◆ Your goal ◆
Only the lines holding the string "umber" are needed; copy each of them from the data.

** Opening Task material block **

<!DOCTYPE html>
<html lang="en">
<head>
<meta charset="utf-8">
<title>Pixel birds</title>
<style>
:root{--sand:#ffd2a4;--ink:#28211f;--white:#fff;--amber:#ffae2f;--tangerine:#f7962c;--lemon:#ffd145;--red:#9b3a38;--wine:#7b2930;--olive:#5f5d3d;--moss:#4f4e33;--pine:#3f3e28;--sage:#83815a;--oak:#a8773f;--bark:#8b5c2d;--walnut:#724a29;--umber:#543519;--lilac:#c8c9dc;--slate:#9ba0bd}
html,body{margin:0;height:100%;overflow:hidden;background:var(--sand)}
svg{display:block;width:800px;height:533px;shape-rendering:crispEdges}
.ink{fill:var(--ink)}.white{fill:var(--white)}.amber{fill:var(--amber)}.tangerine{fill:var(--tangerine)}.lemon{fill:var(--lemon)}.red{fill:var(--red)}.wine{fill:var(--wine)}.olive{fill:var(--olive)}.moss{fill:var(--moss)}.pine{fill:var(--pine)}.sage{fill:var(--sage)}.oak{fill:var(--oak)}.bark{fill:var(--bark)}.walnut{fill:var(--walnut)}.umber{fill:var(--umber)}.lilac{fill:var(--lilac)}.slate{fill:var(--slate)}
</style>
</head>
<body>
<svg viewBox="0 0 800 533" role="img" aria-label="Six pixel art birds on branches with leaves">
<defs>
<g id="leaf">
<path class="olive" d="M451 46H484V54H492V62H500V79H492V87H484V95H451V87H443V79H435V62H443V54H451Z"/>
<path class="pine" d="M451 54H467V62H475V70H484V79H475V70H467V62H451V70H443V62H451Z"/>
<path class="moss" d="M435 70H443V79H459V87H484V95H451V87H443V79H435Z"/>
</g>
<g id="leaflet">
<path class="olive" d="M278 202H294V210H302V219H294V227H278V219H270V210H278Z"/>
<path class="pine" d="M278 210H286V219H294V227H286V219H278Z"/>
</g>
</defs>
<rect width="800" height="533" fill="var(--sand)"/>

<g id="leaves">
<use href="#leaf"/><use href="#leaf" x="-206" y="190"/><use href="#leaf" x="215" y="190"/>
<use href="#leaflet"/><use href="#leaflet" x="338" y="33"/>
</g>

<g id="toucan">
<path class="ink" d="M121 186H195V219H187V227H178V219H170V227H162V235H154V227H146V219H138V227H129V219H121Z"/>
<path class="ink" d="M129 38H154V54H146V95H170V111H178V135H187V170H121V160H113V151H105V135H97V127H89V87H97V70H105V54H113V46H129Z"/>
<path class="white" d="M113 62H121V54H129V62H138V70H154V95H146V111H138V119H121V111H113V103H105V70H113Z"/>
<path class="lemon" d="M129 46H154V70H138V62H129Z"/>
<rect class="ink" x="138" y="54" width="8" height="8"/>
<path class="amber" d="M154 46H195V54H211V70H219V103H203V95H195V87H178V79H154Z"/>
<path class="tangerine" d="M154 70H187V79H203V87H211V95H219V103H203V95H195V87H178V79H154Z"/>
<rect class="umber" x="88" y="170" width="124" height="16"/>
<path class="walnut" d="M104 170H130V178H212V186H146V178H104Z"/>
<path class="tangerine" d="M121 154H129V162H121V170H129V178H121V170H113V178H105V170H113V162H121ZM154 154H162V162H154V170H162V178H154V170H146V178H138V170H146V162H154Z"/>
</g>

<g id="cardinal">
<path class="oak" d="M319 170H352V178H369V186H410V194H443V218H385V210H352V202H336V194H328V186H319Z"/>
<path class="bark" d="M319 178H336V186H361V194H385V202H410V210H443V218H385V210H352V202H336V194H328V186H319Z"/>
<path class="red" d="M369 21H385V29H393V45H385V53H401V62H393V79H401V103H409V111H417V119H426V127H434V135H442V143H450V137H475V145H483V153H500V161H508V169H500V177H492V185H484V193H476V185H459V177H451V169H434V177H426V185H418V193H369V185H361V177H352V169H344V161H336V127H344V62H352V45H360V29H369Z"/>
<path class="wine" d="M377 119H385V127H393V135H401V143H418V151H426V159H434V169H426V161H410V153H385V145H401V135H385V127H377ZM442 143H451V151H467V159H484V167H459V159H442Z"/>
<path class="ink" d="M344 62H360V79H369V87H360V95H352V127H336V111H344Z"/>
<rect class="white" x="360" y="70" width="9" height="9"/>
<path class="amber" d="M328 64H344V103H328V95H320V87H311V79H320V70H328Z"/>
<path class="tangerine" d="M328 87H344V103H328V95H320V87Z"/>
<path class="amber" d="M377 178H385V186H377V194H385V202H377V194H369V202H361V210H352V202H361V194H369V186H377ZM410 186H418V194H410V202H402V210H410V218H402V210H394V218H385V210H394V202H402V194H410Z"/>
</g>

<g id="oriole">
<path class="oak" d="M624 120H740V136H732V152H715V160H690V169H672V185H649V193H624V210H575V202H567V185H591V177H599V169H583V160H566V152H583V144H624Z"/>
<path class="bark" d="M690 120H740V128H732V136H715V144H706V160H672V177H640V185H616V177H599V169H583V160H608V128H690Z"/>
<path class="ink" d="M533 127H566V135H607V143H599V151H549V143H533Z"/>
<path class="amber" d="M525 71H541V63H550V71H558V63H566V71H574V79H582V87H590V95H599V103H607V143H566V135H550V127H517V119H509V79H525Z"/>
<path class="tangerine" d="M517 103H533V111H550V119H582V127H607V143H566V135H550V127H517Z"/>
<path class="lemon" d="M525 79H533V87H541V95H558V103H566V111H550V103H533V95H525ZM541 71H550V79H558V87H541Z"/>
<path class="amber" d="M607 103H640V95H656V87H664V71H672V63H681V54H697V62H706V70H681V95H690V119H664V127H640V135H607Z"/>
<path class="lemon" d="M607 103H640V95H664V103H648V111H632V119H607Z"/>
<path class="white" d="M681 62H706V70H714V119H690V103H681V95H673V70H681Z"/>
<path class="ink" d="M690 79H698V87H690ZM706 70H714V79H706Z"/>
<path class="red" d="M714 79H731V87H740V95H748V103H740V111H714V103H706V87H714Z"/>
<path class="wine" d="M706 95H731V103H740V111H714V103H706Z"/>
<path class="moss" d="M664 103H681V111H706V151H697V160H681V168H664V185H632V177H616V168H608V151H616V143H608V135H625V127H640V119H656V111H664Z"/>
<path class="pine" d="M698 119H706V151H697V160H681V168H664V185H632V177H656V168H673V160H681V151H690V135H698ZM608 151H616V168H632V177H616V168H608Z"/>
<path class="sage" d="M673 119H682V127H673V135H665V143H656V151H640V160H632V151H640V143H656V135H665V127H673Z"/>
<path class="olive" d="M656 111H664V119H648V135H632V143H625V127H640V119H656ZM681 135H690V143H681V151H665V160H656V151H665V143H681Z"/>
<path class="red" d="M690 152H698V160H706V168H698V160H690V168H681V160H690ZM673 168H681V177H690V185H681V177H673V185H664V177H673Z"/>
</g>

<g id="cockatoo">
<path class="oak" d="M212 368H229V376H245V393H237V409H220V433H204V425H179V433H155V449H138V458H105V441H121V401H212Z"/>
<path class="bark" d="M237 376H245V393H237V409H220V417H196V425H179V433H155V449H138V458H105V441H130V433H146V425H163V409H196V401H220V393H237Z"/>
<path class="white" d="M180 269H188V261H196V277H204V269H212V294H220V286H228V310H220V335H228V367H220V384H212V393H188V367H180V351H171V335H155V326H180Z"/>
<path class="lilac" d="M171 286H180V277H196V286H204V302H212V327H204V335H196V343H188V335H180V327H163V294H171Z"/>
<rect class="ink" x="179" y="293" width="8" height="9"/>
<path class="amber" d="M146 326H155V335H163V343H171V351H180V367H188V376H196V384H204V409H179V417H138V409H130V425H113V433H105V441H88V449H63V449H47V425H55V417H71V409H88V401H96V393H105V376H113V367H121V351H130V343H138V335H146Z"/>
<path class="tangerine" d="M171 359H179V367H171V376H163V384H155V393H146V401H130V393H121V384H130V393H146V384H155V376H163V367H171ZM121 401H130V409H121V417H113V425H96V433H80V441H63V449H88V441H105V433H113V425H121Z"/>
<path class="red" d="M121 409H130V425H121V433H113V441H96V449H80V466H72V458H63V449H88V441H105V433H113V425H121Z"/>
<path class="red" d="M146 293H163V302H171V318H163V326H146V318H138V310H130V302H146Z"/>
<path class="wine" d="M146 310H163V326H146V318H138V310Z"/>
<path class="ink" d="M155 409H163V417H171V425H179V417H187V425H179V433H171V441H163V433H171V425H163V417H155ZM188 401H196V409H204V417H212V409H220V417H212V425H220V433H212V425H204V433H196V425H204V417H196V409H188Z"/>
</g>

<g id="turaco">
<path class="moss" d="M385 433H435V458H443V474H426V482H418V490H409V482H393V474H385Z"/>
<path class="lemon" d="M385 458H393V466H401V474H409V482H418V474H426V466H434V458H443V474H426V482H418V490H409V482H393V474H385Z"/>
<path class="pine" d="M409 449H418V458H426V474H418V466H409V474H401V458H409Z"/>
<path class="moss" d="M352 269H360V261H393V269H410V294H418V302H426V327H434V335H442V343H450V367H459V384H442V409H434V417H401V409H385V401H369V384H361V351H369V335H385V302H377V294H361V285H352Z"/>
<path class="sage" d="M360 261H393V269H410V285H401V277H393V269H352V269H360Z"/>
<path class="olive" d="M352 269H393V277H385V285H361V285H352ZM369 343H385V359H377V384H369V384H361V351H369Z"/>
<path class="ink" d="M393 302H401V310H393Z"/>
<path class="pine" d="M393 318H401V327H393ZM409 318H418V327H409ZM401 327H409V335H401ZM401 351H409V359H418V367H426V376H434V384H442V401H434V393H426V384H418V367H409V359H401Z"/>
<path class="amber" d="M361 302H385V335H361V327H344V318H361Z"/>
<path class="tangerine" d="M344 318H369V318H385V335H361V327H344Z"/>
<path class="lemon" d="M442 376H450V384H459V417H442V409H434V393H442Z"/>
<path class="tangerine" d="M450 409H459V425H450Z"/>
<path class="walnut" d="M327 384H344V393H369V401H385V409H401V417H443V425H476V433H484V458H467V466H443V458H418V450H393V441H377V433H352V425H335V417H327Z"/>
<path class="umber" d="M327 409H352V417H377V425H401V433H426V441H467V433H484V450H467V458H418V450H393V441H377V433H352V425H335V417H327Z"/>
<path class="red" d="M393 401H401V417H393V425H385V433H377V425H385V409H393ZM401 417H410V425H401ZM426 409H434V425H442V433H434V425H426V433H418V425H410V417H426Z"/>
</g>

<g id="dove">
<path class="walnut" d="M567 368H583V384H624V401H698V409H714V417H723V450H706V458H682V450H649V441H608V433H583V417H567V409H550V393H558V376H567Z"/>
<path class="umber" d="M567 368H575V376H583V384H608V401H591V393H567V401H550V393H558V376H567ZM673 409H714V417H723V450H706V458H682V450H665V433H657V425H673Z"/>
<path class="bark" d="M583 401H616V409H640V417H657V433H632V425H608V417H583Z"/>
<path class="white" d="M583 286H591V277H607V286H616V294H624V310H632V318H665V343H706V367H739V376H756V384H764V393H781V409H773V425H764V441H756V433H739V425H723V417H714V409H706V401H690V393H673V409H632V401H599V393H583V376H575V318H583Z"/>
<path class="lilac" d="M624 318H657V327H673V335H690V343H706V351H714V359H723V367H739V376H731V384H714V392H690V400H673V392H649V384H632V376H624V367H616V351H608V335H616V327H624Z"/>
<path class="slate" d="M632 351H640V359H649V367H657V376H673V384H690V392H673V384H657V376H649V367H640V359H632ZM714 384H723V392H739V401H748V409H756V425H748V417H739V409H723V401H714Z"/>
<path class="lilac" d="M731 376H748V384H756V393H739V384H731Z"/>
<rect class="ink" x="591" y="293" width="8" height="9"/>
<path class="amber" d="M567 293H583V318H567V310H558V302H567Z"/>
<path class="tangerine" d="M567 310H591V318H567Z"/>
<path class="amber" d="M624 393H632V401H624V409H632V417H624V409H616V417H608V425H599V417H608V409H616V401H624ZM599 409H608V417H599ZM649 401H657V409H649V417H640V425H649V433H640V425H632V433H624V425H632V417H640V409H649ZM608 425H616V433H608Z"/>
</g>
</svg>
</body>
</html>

** Closing Task material block **

◆ Answer area ◆
:root{--sand:#ffd2a4;--ink:#28211f;--white:#fff;--amber:#ffae2f;--tangerine:#f7962c;--lemon:#ffd145;--red:#9b3a38;--wine:#7b2930;--olive:#5f5d3d;--moss:#4f4e33;--pine:#3f3e28;--sage:#83815a;--oak:#a8773f;--bark:#8b5c2d;--walnut:#724a29;--umber:#543519;--lilac:#c8c9dc;--slate:#9ba0bd}
.ink{fill:var(--ink)}.white{fill:var(--white)}.amber{fill:var(--amber)}.tangerine{fill:var(--tangerine)}.lemon{fill:var(--lemon)}.red{fill:var(--red)}.wine{fill:var(--wine)}.olive{fill:var(--olive)}.moss{fill:var(--moss)}.pine{fill:var(--pine)}.sage{fill:var(--sage)}.oak{fill:var(--oak)}.bark{fill:var(--bark)}.walnut{fill:var(--walnut)}.umber{fill:var(--umber)}.lilac{fill:var(--lilac)}.slate{fill:var(--slate)}
<rect class="umber" x="88" y="170" width="124" height="16"/>
<path class="umber" d="M327 409H352V417H377V425H401V433H426V441H467V433H484V450H467V458H418V450H393V441H377V433H352V425H335V417H327Z"/>
<path class="umber" d="M567 368H575V376H583V384H608V401H591V393H567V401H550V393H558V376H567ZM673 409H714V417H723V450H706V458H682V450H665V433H657V425H673Z"/>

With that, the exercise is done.